Texas Tech Professors Available to Explain CERN, International Search for Rosetta Stone of Physics

Researchers hope to solve some of the universe’s most mind-blowing riddles.

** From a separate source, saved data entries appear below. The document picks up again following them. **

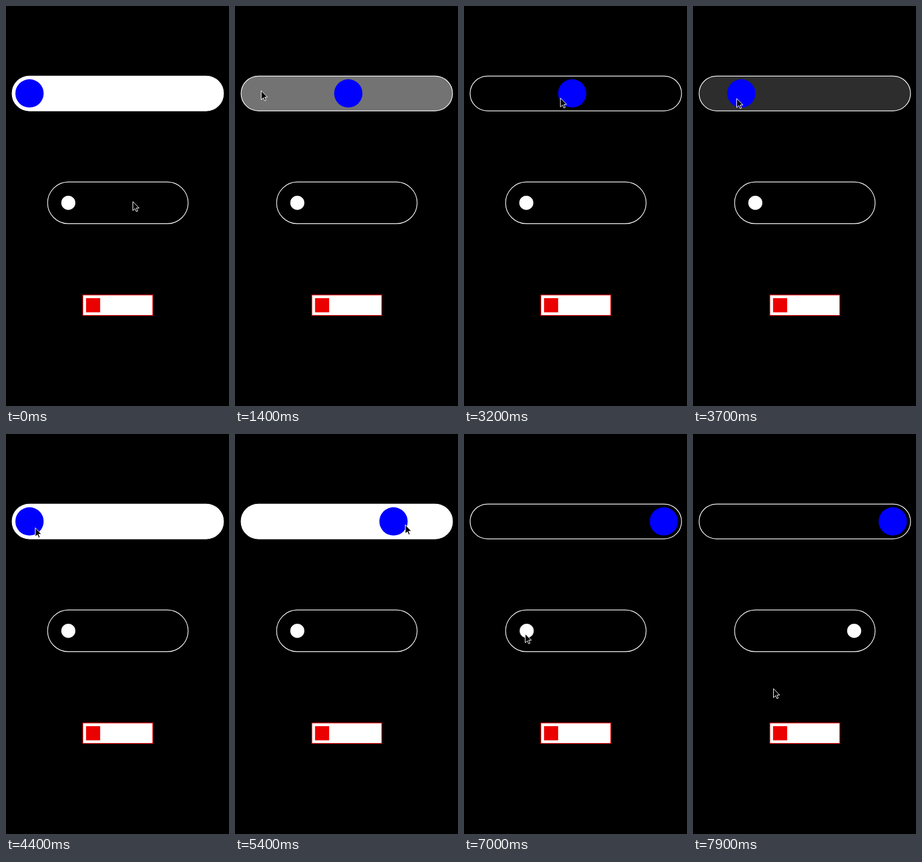
An HTML page that plays this animation: 370 by 664 pixels, repeating every 8 s.

```html
<!DOCTYPE html>
<html lang="en">
<head>
<meta charset="utf-8">
<title>Toggle switches</title>
<style>
  html, body { margin: 0; width: 100%; height: 100%; overflow: hidden; background: #000; }
  svg { display: block; width: 370px; height: 664px; }

  .track, .knob, .dot, .cursor { animation: 8s linear infinite; }
  .track { animation-name: track; }
  .knob { animation-name: knob; }
  .dot { animation-name: dot; }
  .cursor { animation-name: cursor; }

  @keyframes track {
    0% { fill: #fff; }
    13.88% { fill: #fff; animation-timing-function: ease-in-out; }
    20.75%, 44.25% { fill: #000; animation-timing-function: ease-in-out; }
    51.13% { fill: #fff; }
    67.5% { fill: #fff; animation-timing-function: ease-in-out; }
    74%, 100% { fill: #000; }
  }

  /* click on, drag back, drag on again */
  @keyframes knob {
    0% { transform: none; }
    14.04% { transform: none; animation-timing-function: ease-in-out; }
    20.91% { transform: translateX(292.5px); }
    30.63% { transform: translateX(292.5px); animation-timing-function: cubic-bezier(.4, 0, .8, .8); }
    40% { transform: translateX(141px); animation-timing-function: cubic-bezier(.2, .4, .6, 1); }
    44.25% { transform: translateX(50px); animation-timing-function: ease-in-out; }
    51.13% { transform: none; }
    59.38% { transform: none; animation-timing-function: cubic-bezier(.4, 0, .8, .8); }
    67.5% { transform: translateX(224px); animation-timing-function: ease-in-out; }
    74.2%, 100% { transform: translateX(292.5px); }
  }

  @keyframes dot {
    0% { transform: none; }
    87.2% { transform: none; animation-timing-function: ease-in-out; }
    94.6%, 100% { transform: translateX(164px); }
  }

  @keyframes cursor {
    0%, .4% { transform: translate(210px, 324px); }
    3.75%, 5.3% { transform: translate(120px, 215px); }
    9% { transform: translate(62px, 110px); }
    12.5%, 22.9% { transform: translate(43px, 140px); }
    26% { transform: translate(190px, 121px); }
    28.75% { transform: translate(322px, 150px); }
    30.63% { transform: translate(322px, 150px); animation-timing-function: cubic-bezier(.4, 0, .8, .8); }
    40% { transform: translate(160px, 152px); animation-timing-function: cubic-bezier(.2, .4, .6, 1); }
    44.25%, 52.6% { transform: translate(72px, 153px); }
    55% { transform: translate(48px, 155px); }
    57.5% { transform: translate(48px, 156px); }
    59.38% { transform: translate(48px, 156px); animation-timing-function: cubic-bezier(.4, 0, .8, .8); }
    67.5% { transform: translate(282px, 150px); }
    73.75% { transform: translate(257px, 180px); }
    81.25% { transform: translate(102px, 330px); }
    82.5%, 96.25% { transform: translate(101px, 331px); }
    98.75%, 100% { transform: translate(133px, 422px); }
  }
</style>
</head>
<body>
<svg viewBox="0 0 370 664">
  <rect class="track" x="10.1" y="116.3" width="350.8" height="57.8" rx="28.9" stroke="#fff" stroke-width="1.2"/>
  <circle class="knob" cx="39" cy="145.1" r="23.5" fill="#00f"/>

  <rect x="69" y="292.2" width="233.2" height="69.2" rx="34.6" stroke="#fff" stroke-width="1.2"/>
  <circle class="dot" cx="103.4" cy="326.8" r="11.7" fill="#fff"/>

  <rect x="127.5" y="479.7" width="116" height="34" fill="#fff" stroke="#eb0000" stroke-width="1.2"/>
  <rect x="132.8" y="485" width="23.4" height="23.5" fill="#eb0000"/>

  <path class="cursor" d="M.5 .7V15.6L4 12.3 6.2 17.3 8.5 16.3 6.3 11.3H10.8Z" stroke="#fff"/>
</svg>
</body>
</html>
```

A team of Texas Tech University physics researchers involved with the CERN experiment is available to speak to the media after scientists achieved major success with world’s largest particle collider beneath the Jura Mountains near Geneva, Switzerland. According to organizers at the European Organization for Nuclear Research, known as CERN, scientists were able for the first time to make two proton beams collide at 7 teraelectron volts Tuesday. If all goes according to plan, the beams will collide at this level for 18 to 24 months. Texas Tech has supplied many of the calorimeters for this project, said Nural Akchurin, a professor of physics and a calorimeter project manager at CERN. Texas Tech’s High Energy Physics Group has worked on the project for 18 years, he said. These calorimeters will serve as the catcher’s mitts that they hope will capture proof of a theoretical particle called a Higgs boson. Higgs is thought to be responsible for giving mass to subatomic particles, which make up atoms and so on until you have a pencil, a rock or a table. “In the most vanilla version of the Higgs theory, you need some mechanism through which you give mass to electrons and protons,” he said. “Finding that mechanism could close the loop in assigning known masses. If you have Higgs, you can explain everything – or nearly most things.” Simply put – but perhaps too simply – these scientists hope the $10 billion Large Hadron Collider and Compact Muon Solenoid will extend our understanding of matter’s smallest building blocks and reveal how they acquire mass. They also hope to answer many other questions about the universe. “If this project finds nothing but Higgs, that’s huge,” Akchurin said. “If this experiment finds nothing at all, I think that’s equally as big a deal because we’ll have to rethink all these other theories. Whatever comes out of this will be interesting.” For more on Texas Tech University’s research, visit the following Web address: www.depts.ttu.edu/communications/news/stories/07-11-god-particle.php For a copy of the official CERN release, visit the following Web address: http://cms.web.cern.ch/cms/News/2010/CMS_7_TeV_statement_final_EN.doc Find Texas Tech news, experts and story ideas at www.media.ttu.edu. CONTACT: Nural Akchurin, professor of physics, Texas Tech University, (806) 742-3427 or nural.akchurin@ttu.edu; Sung-Won Leeassistant professor of physics, (806) 742-3730 or sungwon.lee@ttu.edu; Alan Sill, adjunct professor of physics and senior scientist at HPCC, (806) 790-7462 or alan.sill@ttu.edu; Igor Volobouev, assistant professor of physics, (806) 742-4752 or I.Volobouev@ttu.edu; Richard Wigmans, Bucy Professor of Physics, (806) 742-3779 or richard.wigmans@ttu.edu